[Written for The Stranger]
The Marquis de Sade has been many things to many people, but the fact remains that he wrote for one person only: himself. It’s this very monomania that gives his works their coldly granitic fascination, page after page of mechanized sexual debasement hewn out like so many identical slabs of stone, and it’s also why he can disturb the most open-minded reader. Quills, the new movie loosely (very loosely) based upon the latter years of de Sade’s life, seeks to rehabilitate his image into that of Brave Soldier in the Noble Battle against Hypocrisy. This not only flattens and dulls the film’s subject, it also makes for one hell of a hypocritical movie in its own right.
Shortly after the French Revolution, de Sade resides locked away in the Charenton mental hospital. The institute is run by the kindly Father Coulmier (Joaquin Phoenix), all soft eyes and tender skin and fumbling attempts at reaching his patients’ hearts. Believing in the curative power of artistic expression (“It’s far better to paint fires than to set them,” he counsels an arsonist, loping off before registering the distinctly noncommittal “yes” in response), Coulmier has allowed de Sade to continue writing his pornographic prose. Though meant for private consumption only, the writings are secreted out of Charenton by the laundry maid, Madeleine (Kate Winslet), and their popularity on the streets of France has caused outraged apoplexy among the powers that be. Rejecting the notion of killing the author outright, for reasons that quite escaped me, they decide instead to install a new head at Charenton: the gruesomely authoritarian Dr. Royer-Collard (Michael Caine), who arrives with his child bride and his instruments of torture in tow. Water dunkings, leechings, iron maidens! And the doctor turns out to be greedy as well, draining the savings of de Sade’s wife to pay for the remodeling on his new home. Ah, comparing this cruelty with the writings of de Sade, where does the real obscenity lie?
Well, in both, obviously — I fancy de Sade’s shade would be outraged at the notion that he was less offensive than some silly, money-grubbing old sawbones — but that’s a simple, logical step that writer Doug Wright and director Philip Kaufman resolutely refuse to acknowledge. In fact, they make ludicrous concessions to proclaim de Sade a healthy force for good, especially for women.
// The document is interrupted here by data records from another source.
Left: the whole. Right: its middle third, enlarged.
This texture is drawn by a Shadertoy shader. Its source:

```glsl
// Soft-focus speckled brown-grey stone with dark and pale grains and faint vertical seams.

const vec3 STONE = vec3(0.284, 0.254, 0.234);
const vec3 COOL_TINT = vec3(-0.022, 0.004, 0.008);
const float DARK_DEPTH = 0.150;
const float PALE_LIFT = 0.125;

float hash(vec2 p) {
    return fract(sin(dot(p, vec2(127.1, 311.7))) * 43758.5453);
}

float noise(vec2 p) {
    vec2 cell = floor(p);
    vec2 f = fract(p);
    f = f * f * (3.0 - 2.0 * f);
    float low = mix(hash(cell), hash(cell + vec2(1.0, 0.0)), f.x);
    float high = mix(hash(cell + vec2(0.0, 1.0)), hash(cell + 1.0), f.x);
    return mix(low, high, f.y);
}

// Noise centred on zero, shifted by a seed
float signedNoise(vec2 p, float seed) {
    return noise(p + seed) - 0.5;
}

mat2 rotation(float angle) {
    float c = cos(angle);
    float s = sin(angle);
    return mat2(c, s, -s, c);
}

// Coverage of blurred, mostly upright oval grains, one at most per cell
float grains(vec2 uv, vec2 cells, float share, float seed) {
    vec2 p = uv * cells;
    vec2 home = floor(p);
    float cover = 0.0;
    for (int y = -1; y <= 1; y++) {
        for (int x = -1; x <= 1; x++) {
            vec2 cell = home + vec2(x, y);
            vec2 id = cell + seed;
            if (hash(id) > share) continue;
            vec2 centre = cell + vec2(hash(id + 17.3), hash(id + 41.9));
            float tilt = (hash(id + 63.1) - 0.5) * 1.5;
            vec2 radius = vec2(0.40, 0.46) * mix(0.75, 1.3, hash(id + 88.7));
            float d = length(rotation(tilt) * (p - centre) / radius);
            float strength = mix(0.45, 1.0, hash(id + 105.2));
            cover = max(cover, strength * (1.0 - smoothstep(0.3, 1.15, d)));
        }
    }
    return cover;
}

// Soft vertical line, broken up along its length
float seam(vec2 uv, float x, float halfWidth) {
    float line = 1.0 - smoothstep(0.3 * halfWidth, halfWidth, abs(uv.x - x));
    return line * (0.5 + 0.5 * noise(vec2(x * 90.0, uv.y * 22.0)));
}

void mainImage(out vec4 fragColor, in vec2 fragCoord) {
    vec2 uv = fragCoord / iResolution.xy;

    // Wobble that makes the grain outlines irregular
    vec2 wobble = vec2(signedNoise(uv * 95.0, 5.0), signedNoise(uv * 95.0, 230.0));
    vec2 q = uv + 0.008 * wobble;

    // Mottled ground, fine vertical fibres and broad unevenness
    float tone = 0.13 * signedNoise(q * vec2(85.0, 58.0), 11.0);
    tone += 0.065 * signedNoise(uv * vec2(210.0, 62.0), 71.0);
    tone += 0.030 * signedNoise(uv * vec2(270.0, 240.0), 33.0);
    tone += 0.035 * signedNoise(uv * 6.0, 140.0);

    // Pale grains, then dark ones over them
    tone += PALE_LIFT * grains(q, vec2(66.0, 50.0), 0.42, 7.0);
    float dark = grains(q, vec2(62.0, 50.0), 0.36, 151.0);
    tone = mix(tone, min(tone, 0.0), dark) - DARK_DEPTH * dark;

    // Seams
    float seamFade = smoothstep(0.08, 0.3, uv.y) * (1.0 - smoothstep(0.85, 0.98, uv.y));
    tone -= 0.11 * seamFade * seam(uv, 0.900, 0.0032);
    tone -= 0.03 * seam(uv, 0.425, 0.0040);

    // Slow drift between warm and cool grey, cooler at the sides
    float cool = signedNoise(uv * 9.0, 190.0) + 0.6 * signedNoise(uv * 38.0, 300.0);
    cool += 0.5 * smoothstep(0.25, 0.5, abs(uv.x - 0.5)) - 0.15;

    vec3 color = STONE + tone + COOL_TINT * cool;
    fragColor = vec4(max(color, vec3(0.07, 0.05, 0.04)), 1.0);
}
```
His fantasies are liberating for the healthy, virginal Madeleine, and the much-abused Mdm. Collard (Amelia Warner) is so mightily influenced by Justine that she learns to take sexual matters into her own hands, sucks off the architect, and turns the tables on her abusive husband.
It is Quill’s ridiculous and arrogant conceit that the world can be evenly divided into two camps: bad, bad, repressed people who haven’t got a decent bone in their body, so to speak; and the rest of us. It panders and flatters its audience at every turn, hammering out every one of its inane messages with pedagogic juxtapositions and hilariously overwrought speechmaking. And like any overly simple argument, it’s as confused as all get-out. If you’re preaching sexual liberation, why insist on the heroine’s purity? And why are the desires of the priest and the doctor viewed so negatively? Rather than a blow for frankness, the movie is actually a tepid endorsement of some safe experimentation within accepted boundaries; when the lunatics briefly take over the asylum, the ensuing orgy is filmed like an ancient horror movie, with Geoffrey Rush laughing in the lightening’s flickering glow (like Colin Clive summoning his creation to life — without, alas, James Whale’s irony).
Rush has gained some applause for his flashy performance as de Sade, and he does have a manic glee about him, but he’s as trapped in the movie’s false conception as anybody else. Not only does he get all the good lines, but his enraged insults toward his wife, the merry little jig he dances after outsmarting his keepers and managing to write despite their removal of his quills and ink — all are just rollicking good fun, the deserved overindulgence of an artist set free. Just once does Rush allow a monstrous ego to break out: Warned by Coulmier that his behavior could harm his fellow inmates, de Sade snaps loose an alarming “Fuck ’em, they’re half-wits and pinheads!” This is something close to Royer-Collard’s more unguarded thoughts, and a smarter and braver film would have had the two recognize a secret kinship, not merely an unadorned antagonism. I can see them together now, the doctor and the pornographer, chuckling over their brandies while the scullery maids bend down before them.